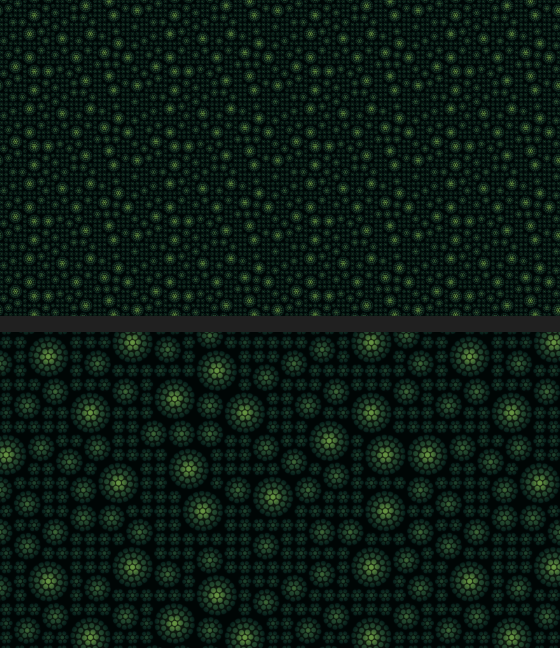
Top, the full canvas; bottom, a detail of the centre.
This pattern is drawn by a Shadertoy shader. Its source:

```glsl
const float CELLS_HIGH = 67.5;
const vec2 TILE = vec2(30.0, 16.0);
const float TAU = 6.2831853;

// Random rank of a cell, wrapped so that the layout repeats with the tile
float cellRank(vec2 cell, float seed) {
    vec2 c = mod(cell, TILE);
    return fract(sin(dot(c, vec2(12.9898, 78.233)) + seed) * 43758.5453);
}

bool inRange(vec2 v, float low, float high) {
    return all(greaterThanEqual(v, vec2(low))) && all(lessThanEqual(v, vec2(high)));
}

// A large dome starts where the rank beats every overlapping candidate
bool startsLarge(vec2 cell, float seed) {
    float own = cellRank(cell, seed);
    for (int i = 0; i < 25; i++) {
        vec2 offset = vec2(i % 5, i / 5) - 2.0;
        if (cellRank(cell + offset, seed) > own) return false;
    }
    return true;
}

// Block holding a cell: lower left corner in xy, width in cells in z
vec3 findBlock(vec2 cell, float seed) {
    float rank[16];
    for (int i = 0; i < 16; i++)
        rank[i] = cellRank(cell + vec2(i % 4, i / 4) - 2.0, seed + 2.7);

    // Large domes block the medium candidates they overlap
    for (int j = 0; j < 49; j++) {
        vec2 corner = vec2(j % 7, j / 7) - 4.0;
        if (!startsLarge(cell + corner, seed)) continue;
        if (inRange(corner, -2.0, 0.0)) return vec3(cell + corner, 3.0);
        for (int i = 0; i < 16; i++) {
            vec2 candidate = vec2(i % 4, i / 4) - 2.0;
            if (inRange(corner - candidate, -2.0, 1.0)) rank[i] = -1.0;
        }
    }

    // Medium domes win among the free neighbours
    for (int y = 1; y <= 2; y++)
    for (int x = 1; x <= 2; x++) {
        float own = rank[y * 4 + x];
        bool wins = own >= 0.0;
        for (int k = 0; k < 9; k++)
            wins = wins && rank[(y + k / 3 - 1) * 4 + x + k % 3 - 1] <= own;
        if (wins) return vec3(cell + vec2(x, y) - 2.0, 2.0);
    }
    return vec3(cell, 1.0);
}

// Coverage of round scales set in staggered rings
float scaleMask(vec2 p, float rings, float pixel) {
    vec2 q = p * (rings - 0.5);
    float ring = floor(length(q) + 0.5);
    float count = max(1.0, 6.0 * ring);
    float turn = ring * 0.6;
    float sector = floor((atan(q.y, q.x) - turn) * count / TAU) + 0.5;
    float angle = sector * TAU / count + turn;
    float dist = distance(q, ring * vec2(cos(angle), sin(angle)));
    float soft = 0.5 * pixel * (rings - 0.5) + 0.05;
    return 1.0 - smoothstep(0.42 - soft, 0.42 + soft, dist);
}

// Teal rim rising to a yellow green crown
vec3 domeColor(float heat) {
    vec3 rim = vec3(0.025, 0.12, 0.105);
    vec3 body = vec3(0.13, 0.27, 0.18);
    vec3 crown = vec3(0.40, 0.58, 0.26);
    vec3 color = mix(rim, body, smoothstep(0.0, 0.45, heat));
    return mix(color, crown, smoothstep(0.4, 1.0, heat));
}

vec3 shadeDome(vec2 p, float size, float pixel, vec3 ground) {
    float radius = length(p);
    float heat = (1.0 - radius) * mix(0.38, 1.0, (size - 1.0) * 0.5);
    float scales = scaleMask(p, size + 1.0, pixel);
    float inside = 1.0 - smoothstep(0.96 - pixel, 0.96 + pixel, radius);
    vec3 color = domeColor(max(heat, 0.0));
    return mix(ground, mix(color * 0.28, color, scales), inside);
}

void mainImage(out vec4 fragColor, in vec2 fragCoord) {
    float cellsPerPixel = CELLS_HIGH / iResolution.y;
    vec2 p = (fragCoord - 0.5 * iResolution.xy) * cellsPerPixel;
    vec3 block = findBlock(floor(p), 1.3);

    float halfSize = 0.5 * block.z;
    vec2 local = (p - block.xy - halfSize) / halfSize;
    vec3 ground = vec3(0.0, 0.025, 0.02);
    vec3 color = shadeDome(local, block.z, cellsPerPixel / halfSize, ground);
    fragColor = vec4(color, 1.0);
}
```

◆ ◆ ◆ ◆ ◆

Reprint the whole listing verbatim except for the pictures.

Top, the full canvas; bottom, a detail of the centre.
This pattern is drawn by a Shadertoy shader. Its source:

```glsl
const float CELLS_HIGH = 67.5;
const vec2 TILE = vec2(30.0, 16.0);
const float TAU = 6.2831853;

// Random rank of a cell, wrapped so that the layout repeats with the tile
float cellRank(vec2 cell, float seed) {
    vec2 c = mod(cell, TILE);
    return fract(sin(dot(c, vec2(12.9898, 78.233)) + seed) * 43758.5453);
}

bool inRange(vec2 v, float low, float high) {
    return all(greaterThanEqual(v, vec2(low))) && all(lessThanEqual(v, vec2(high)));
}

// A large dome starts where the rank beats every overlapping candidate
bool startsLarge(vec2 cell, float seed) {
    float own = cellRank(cell, seed);
    for (int i = 0; i < 25; i++) {
        vec2 offset = vec2(i % 5, i / 5) - 2.0;
        if (cellRank(cell + offset, seed) > own) return false;
    }
    return true;
}

// Block holding a cell: lower left corner in xy, width in cells in z
vec3 findBlock(vec2 cell, float seed) {
    float rank[16];
    for (int i = 0; i < 16; i++)
        rank[i] = cellRank(cell + vec2(i % 4, i / 4) - 2.0, seed + 2.7);

    // Large domes block the medium candidates they overlap
    for (int j = 0; j < 49; j++) {
        vec2 corner = vec2(j % 7, j / 7) - 4.0;
        if (!startsLarge(cell + corner, seed)) continue;
        if (inRange(corner, -2.0, 0.0)) return vec3(cell + corner, 3.0);
        for (int i = 0; i < 16; i++) {
            vec2 candidate = vec2(i % 4, i / 4) - 2.0;
            if (inRange(corner - candidate, -2.0, 1.0)) rank[i] = -1.0;
        }
    }

    // Medium domes win among the free neighbours
    for (int y = 1; y <= 2; y++)
    for (int x = 1; x <= 2; x++) {
        float own = rank[y * 4 + x];
        bool wins = own >= 0.0;
        for (int k = 0; k < 9; k++)
            wins = wins && rank[(y + k / 3 - 1) * 4 + x + k % 3 - 1] <= own;
        if (wins) return vec3(cell + vec2(x, y) - 2.0, 2.0);
    }
    return vec3(cell, 1.0);
}

// Coverage of round scales set in staggered rings
float scaleMask(vec2 p, float rings, float pixel) {
    vec2 q = p * (rings - 0.5);
    float ring = floor(length(q) + 0.5);
    float count = max(1.0, 6.0 * ring);
    float turn = ring * 0.6;
    float sector = floor((atan(q.y, q.x) - turn) * count / TAU) + 0.5;
    float angle = sector * TAU / count + turn;
    float dist = distance(q, ring * vec2(cos(angle), sin(angle)));
    float soft = 0.5 * pixel * (rings - 0.5) + 0.05;
    return 1.0 - smoothstep(0.42 - soft, 0.42 + soft, dist);
}

// Teal rim rising to a yellow green crown
vec3 domeColor(float heat) {
    vec3 rim = vec3(0.025, 0.12, 0.105);
    vec3 body = vec3(0.13, 0.27, 0.18);
    vec3 crown = vec3(0.40, 0.58, 0.26);
    vec3 color = mix(rim, body, smoothstep(0.0, 0.45, heat));
    return mix(color, crown, smoothstep(0.4, 1.0, heat));
}

vec3 shadeDome(vec2 p, float size, float pixel, vec3 ground) {
    float radius = length(p);
    float heat = (1.0 - radius) * mix(0.38, 1.0, (size - 1.0) * 0.5);
    float scales = scaleMask(p, size + 1.0, pixel);
    float inside = 1.0 - smoothstep(0.96 - pixel, 0.96 + pixel, radius);
    vec3 color = domeColor(max(heat, 0.0));
    return mix(ground, mix(color * 0.28, color, scales), inside);
}

void mainImage(out vec4 fragColor, in vec2 fragCoord) {
    float cellsPerPixel = CELLS_HIGH / iResolution.y;
    vec2 p = (fragCoord - 0.5 * iResolution.xy) * cellsPerPixel;
    vec3 block = findBlock(floor(p), 1.3);

    float halfSize = 0.5 * block.z;
    vec2 local = (p - block.xy - halfSize) / halfSize;
    vec3 ground = vec3(0.0, 0.025, 0.02);
    vec3 color = shadeDome(local, block.z, cellsPerPixel / halfSize, ground);
    fragColor = vec4(color, 1.0);
}
```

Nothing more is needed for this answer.